It seems like book reviews have taken over my blog lately, with several more on the way, including the two I said would take over my blog, once I get either the inspiration or the wherewithal to write them.
But until then, please enjoy this…book review, yet another selection from Rebekah Koontz‘s Blog Book Club: Paper Towns by John Green.
In a similar vein to An Abundance of Katherines, the last novel I read by Green, Paper Towns features an angsty teenage protagonist and his quirky friends withering away, or attempting not to, in suburbia – Orlando, in this case, rather than Chicago. The protagonist himself is pretty forgettable in comparison to his friends – I actually had to sit and think for a moment to remember that his first name was Quentin – Ben, the hopeless romantic; Radar, the token black character who happens to be a supergenius; and Margo Roth Spiegelman, who might just be my favorite John Green kick-ass, way-too-smart high-schooler yet. The adult characters are kind of there; the only ones that get much development are the Spiegelman parents, who are way uptight, and Quentin’s parents, who seem way too chilled out. Also of note: a character actually has a sibling ::gasp:: for the first time I’ve seen so far in the John Green-iverse, Margo’s sister Ruthie, who probably could have contributed more to the plot than she actually did.
Basically, the book can be broken up into three sections: Margo and Quentin’s Night of Shenanigans, Margo Disappears and Apparently This Is Not a Huge Issue, and The Arbitrary But Fun Odyssey.

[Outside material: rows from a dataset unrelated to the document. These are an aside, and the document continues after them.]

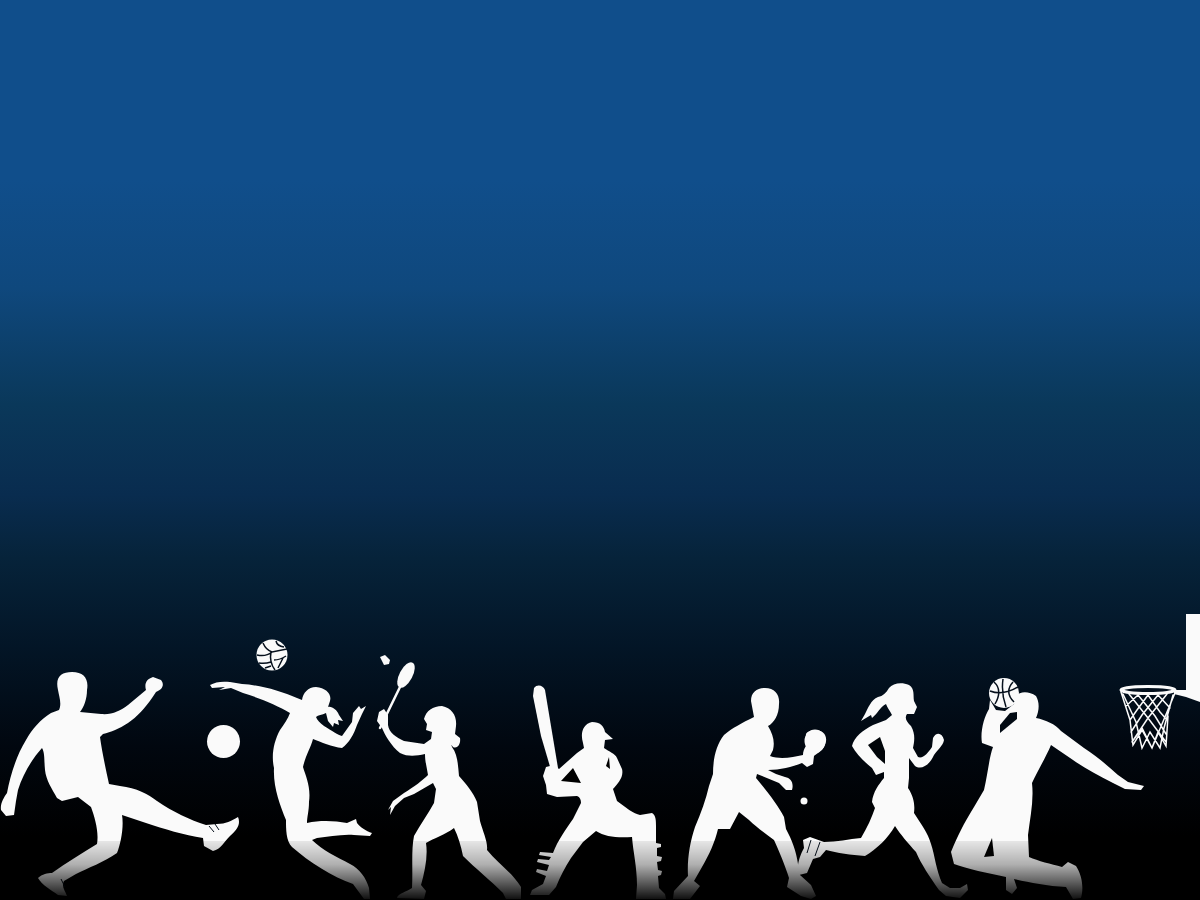
<!DOCTYPE html>
<html lang="en">
<head>
<meta charset="utf-8">
<title>Sports silhouettes background</title>
<style>
:root {
  --sky: #104e8b;
  --sky-low: #0f487d;
  --teal: #0a385a;
  --navy: #092c4f;
  --deep: #06233a;
  --dusk: #031526;
  --night: #01070f;
  --black: #000;
  --figure: #fafafa;
  --seam: #06101c;
}
html, body { margin: 0; height: 100%; overflow: hidden; background: var(--black); }
.backdrop { display: block; width: 1200px; height: 900px; }
.athletes { fill: var(--figure); }
.seams { fill: none; stroke: var(--seam); stroke-width: 2; }
.lines { fill: none; stroke: var(--figure); stroke-linecap: round; }
</style>
</head>
<body>
<svg class="backdrop" viewBox="0 0 1200 900" role="img" aria-label="White silhouettes of seven athletes on a blue to black gradient">
  <defs>
    <linearGradient id="night-sky" x1="0" y1="0" x2="0" y2="1">
      <stop offset="0" stop-color="var(--sky)"/>
      <stop offset=".2" stop-color="var(--sky)"/>
      <stop offset=".32" stop-color="var(--sky-low)"/>
      <stop offset=".45" stop-color="var(--teal)"/>
      <stop offset=".55" stop-color="var(--navy)"/>
      <stop offset=".62" stop-color="var(--deep)"/>
      <stop offset=".72" stop-color="var(--dusk)"/>
      <stop offset=".83" stop-color="var(--night)"/>
      <stop offset=".93" stop-color="var(--black)"/>
    </linearGradient>
    <linearGradient id="floor-fade" x1="0" y1="0" x2="0" y2="1">
      <stop offset="0" stop-color="var(--black)" stop-opacity=".08"/>
      <stop offset=".4" stop-color="var(--black)" stop-opacity=".3"/>
      <stop offset="1" stop-color="var(--black)" stop-opacity=".95"/>
    </linearGradient>
  </defs>

  <rect width="1200" height="900" fill="url(#night-sky)"/>

  <g class="athletes">
    <g id="footballer">
      <path d="M58 690C55 677 61 672 72 672C84 672 89 679 87 690C87 699 84 707 80 712L101 714C112 715 120 711 128 705L146 690C144 683 147 679 153 677L161 680C165 685 162 690 156 692L152 698C145 708 137 717 128 723C119 729 111 732 103 734L100 737C102 752 106 770 109 784L120 786C137 788 148 794 157 801C173 812 190 820 206 825L217 824C226 824 231 821 238 817C241 824 237 830 230 836C224 842 221 849 213 851L204 846L203 838C184 835 164 829 146 823L122 815C124 826 121 843 117 853C104 862 88 868 76 874L64 881C61 886 65 891 67 896L58 895C51 890 42 885 38 878C42 874 48 873 52 873C66 863 82 853 97 844C99 832 95 818 91 807L78 797L62 801L57 798C52 789 46 780 45 770C44 760 45 753 42 748C32 759 23 774 18 790L16 801L14 815L6 816L1 810C0 804 4 797 7 793C10 777 16 756 26 740C32 729 41 719 51 713L59 710C62 704 59 696 58 690Z"/>
      <circle cx="223.500" cy="741.500" r="16.500"/>
      <path class="seams" d="M209 826l5 6M215 824l4 6M61 879l4 8" style="stroke-width:1"/>
    </g>

    <g id="volleyball-player">
      <path d="M210 685C215 682 222 681 230 682L242 684C260 685 281 691 297 698L302 700C303 693 308 687 316 687C326 688 332 694 330 701L328 707C332 706 337 710 339 715L343 721L338 720L339 725L334 723L333 727L328 721L326 713C322 715 318 715 316 717C317 720 320 723 324 726C332 731 338 735 342 736L352 722L353 713L359 706L361 709L366 706L362 714L357 725C354 734 349 743 342 748C332 747 321 742 313 739C311 747 305 757 303 767C306 777 311 787 309 802C309 811 307 817 307 823C321 820 335 821 347 823L356 819L357 823C360 827 366 831 372 833L370 836L354 835C341 834 329 837 317 838L312 840C322 850 337 857 350 864C360 869 366 878 369 888L370 899L364 899L353 884C333 877 309 862 292 847C286 841 286 829 286 820C280 805 273 787 274 768C271 755 274 741 280 730C284 724 288 719 290 713C277 705 259 698 243 693L231 688L219 690L225 687L212 688Z"/>
      <g id="volleyball">
        <circle cx="272" cy="655" r="15.500"/>
        <path class="seams" d="M263 643q3 7 9 9l15-3M257 655q9 2 15-3M271 652q-2 10 4 18M276 641q1 5 8 6M259 663q6 1 12-1M274 660q6 0 12-4M265 668l6-2M278 668l5-10" style="stroke-width:1.500"/>
      </g>
    </g>

    <g id="badminton-player">
      <path d="M379 712L384 709L388 715L388 725C389 733 396 737 404 741L424 744L431 739L432 732L426 730L427 724L424 719C426 711 433 706 442 706C452 708 457 716 456 726L455 734L460 738C461 745 457 749 453 747L450 743L449 738L452 747C458 755 458 766 459 776C466 784 473 792 477 802L480 821C483 832 488 842 487 850C497 863 512 872 521 887L521 899L506 899L503 893C491 881 475 868 463 856C461 846 458 836 454 828C445 835 434 838 426 843C428 856 425 871 421 885L426 891L424 899L397 898C398 893 407 892 412 888C413 869 411 851 414 836C420 825 428 814 434 803L436 789L433 783L414 794L404 798L395 806L390 815L391 807L388 810L393 801L404 793C414 787 423 780 428 775C427 768 425 762 425 754C416 756 408 757 400 753C391 746 385 735 382 728L377 721Z"/>
      <g id="racket">
        <ellipse cx="406" cy="675" rx="6.500" ry="14" transform="rotate(28 406 675)"/>
        <path class="lines" d="M400 687L380 728" stroke-width="2.500"/>
      </g>
      <path id="shuttlecock" d="M380 657l5-2l5 5l-1 4l-5 1z"/>
    </g>

    <g id="cricketer">
      <path id="bat" d="M534 688C537 684 543 685 545 690L552 732L558 768L551 770L541 736L533 696Z"/>
      <path d="M546 767L554 765L559 769L577 753L584 748L583 743C580 733 583 724 592 722C600 722 604 726 605 732L613 739L605 740L604 748C609 752 615 753 617 758L622 769C624 777 618 783 613 789L617 801C625 807 634 814 640 815L652 813C656 815 656 821 656 826L656 843L661 844L661 847L657 848L657 856L662 857L661 861L657 862L658 870L662 871L661 875L658 876L659 888L665 894L666 899L636 899L637 885C637 867 633 851 632 837C618 838 605 837 596 831L583 842L571 858C565 867 560 877 556 887L549 895L530 895L532 890L543 884L546 876L536 872L537 869L547 871L549 865L537 862L538 859L549 860L551 857L539 855L540 852L553 853C558 840 566 829 573 819L581 803C581 800 580 797 577 796L557 797L547 794L546 785L543 776Z"/>
      <path d="M561 781L573 768L581 783ZM609 757L606 766L610 769Z" fill="var(--black)"/>
    </g>

    <g id="table-tennis-player">
      <path d="M751 701C751 692 757 688 765 688C775 688 780 695 779 704C779 715 774 723 768 726C773 734 775 742 773 750L770 756C781 760 793 757 803 755C803 748 808 743 812 740C803 737 804 731 815 730C825 730 829 738 824 747C821 752 816 754 814 756L813 764L807 767L802 763C792 767 780 770 768 770L776 774L785 777C791 778 794 783 792 790L786 790L779 783L757 774L756 778C766 790 778 805 784 817L786 829C792 840 796 851 798 864L800 875L811 885L816 896L811 899L801 896L787 887L789 878C785 865 779 851 774 840C765 833 756 827 749 820L739 812L730 829L718 829C715 842 709 855 702 867L694 881L700 886L690 899L673 899L674 891L688 876C687 859 690 842 695 827C701 813 706 799 709 786L713 774C713 759 716 745 724 735C732 728 742 723 754 717Z"/>
      <ellipse id="paddle" cx="815" cy="741" rx="10.500" ry="11.500"/>
      <circle id="table-tennis-ball" cx="804" cy="801" r="3.500"/>
    </g>

    <g id="runner">
      <path d="M889 688C893 683 902 682 909 685C915 689 913 695 914 701L917 707L914 714L907 714C904 718 907 722 911 726C916 735 914 742 913 748L918 757C923 759 928 753 932 747L933 738C936 732 942 732 944 740C943 746 937 750 934 755C929 766 921 770 915 766L909 758L909 778L908 788C914 797 915 805 914 813C921 824 928 833 931 844C935 856 936 870 942 883L950 888L960 888L967 884L968 890L960 898L946 896L939 890C930 877 921 864 916 852C908 843 900 834 895 826C888 838 877 849 865 856C851 855 837 853 826 850L820 857L813 859L807 873L799 875C796 868 799 857 804 848L803 840L810 837L824 842C837 842 849 839 861 838C867 828 872 817 875 808L872 802C873 792 879 784 884 778L884 772L876 775L872 768C863 761 856 753 852 746C854 737 863 730 873 725L886 720L892 715C890 711 887 707 886 704C880 707 878 713 872 718L871 715L861 721L865 714C868 708 871 700 878 697C883 696 886 693 889 688Z"/>
      <path d="M868 745L880 737L885 751L885 764L877 757Z" fill="#010509"/>
      <path class="seams" d="M811 840l-4 13M820 842l-5 14" style="stroke-width:1"/>
    </g>

    <g id="basketball-player">
      <path d="M990 700L996 710L1005 711L1014 704L1016 696C1020 691 1029 691 1036 696C1040 703 1039 711 1036 718C1046 720 1055 724 1061 731L1084 748C1098 757 1109 767 1118 775L1128 782L1144 786L1141 790L1125 789L1113 783C1098 775 1084 768 1073 760L1051 745C1046 757 1038 770 1032 783C1034 801 1030 818 1028 835L1029 857C1038 861 1051 864 1062 867L1068 862L1076 866C1082 875 1084 888 1081 898L1073 899L1066 887C1047 886 1028 882 1014 879L1017 888L1012 894L1006 890L1006 877C988 873 967 869 954 864L951 852C957 837 964 823 974 807L984 790C988 773 989 758 993 747L982 743C980 732 984 717 989 709Z"/>
      <path d="M1000 725L1010 713L1017 712L1017 719L1000 733Z" fill="#020a13"/>
      <path d="M984 857L992 838L994 856Z" fill="var(--black)"/>
      <g id="basketball">
        <circle cx="1004" cy="693" r="15"/>
        <path class="seams" d="M990 691q13 5 28-4M1003 679q-2 14 3 28M994 682q9 8 1 22M1013 682q-9 10 1 20" style="stroke-width:1.500"/>
      </g>
    </g>

    <g id="hoop">
      <rect x="1186" y="614" width="14" height="81"/>
      <path d="M1174 690H1187V694H1200V702L1186 697L1174 694Z"/>
      <ellipse class="lines" cx="1148" cy="690" rx="27" ry="3.500" stroke-width="3"/>
      <path class="lines" d="M1121 692L1130 720L1133 745L1142 730L1152 748L1162 724L1175 693M1123 694L1136 722L1142 748L1150 732L1160 748L1164 728L1173 695M1129 694L1148 718L1166 742M1138 695L1155 716L1166 734M1148 695L1160 712L1167 720M1158 695L1170 708M1167 694L1148 718L1132 742M1158 695L1142 715L1131 732M1148 695L1137 710L1130 720M1138 695L1126 706M1132 742L1142 728L1152 748L1158 732L1166 746L1168 716" stroke-width="1.500"/>
    </g>
  </g>

  <rect id="floor" y="841" width="1200" height="59" fill="url(#floor-fade)"/>
</svg>
</body>
</html>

In Margo and Quentin’s Night of Shenanigans, we meet most of the characters when Margo commandeers Quentin into doing a bunch of shit for her to get back at people. I enjoyed this part, even though, like Quentin, I had no idea what was going on. A little more backstory would have been beneficial, but we learn enough later that it’s not too much of an issue. Then, Margo Disappears and Apparently This Is Not a Huge Issue, well, except to Quentin. Seriously, after a few chapters, even Margo’s parents seem to accept the fact that their daughter, despite being 18 years old, has skipped town before her high school graduation. No one but Quentin is even looking for her. Eventually, he ropes in a crew consisting of Ben, Radar, and this girl Lacey who Margo “got back at” but must be a better person than Margo gives her credit for, because they all ditch their high school graduation on the morning before it happens to take Quentin’s new car on The Arbitrary But Fun Odyssey to track down Margo based on a few clues that may or may not lead them to her. Despite the cringe-worthy second section, this section is actually quite well-written and exciting; the trip merits an hour-by-hour breakdown, in a completely different, travelogue-like style as the quartet make their way up the East Coast in search of their friend. The ending is a bit anti-climactic, but kind of sweet, and ends with enough room for a sequel, should Green ever want to pick it up.
The verdict: much better than An Abundance of Katherines, in every way. More interesting characters, better-thought-out situations, and some of the Mental Floss quirkiness that I would expect from John Green. I’d definitely recommend this as a beach read, or an any day read. Not much else. Thumbs up.
“It’s a penis,” Margo said, “in the same sense that Rhode Island is a state: it may have an illustrious history, but it sure isn’t big.”
This book review has been brought to you by Northwestern University Library, and Rebekah Koontz, of course. I already have next month’s book on the way.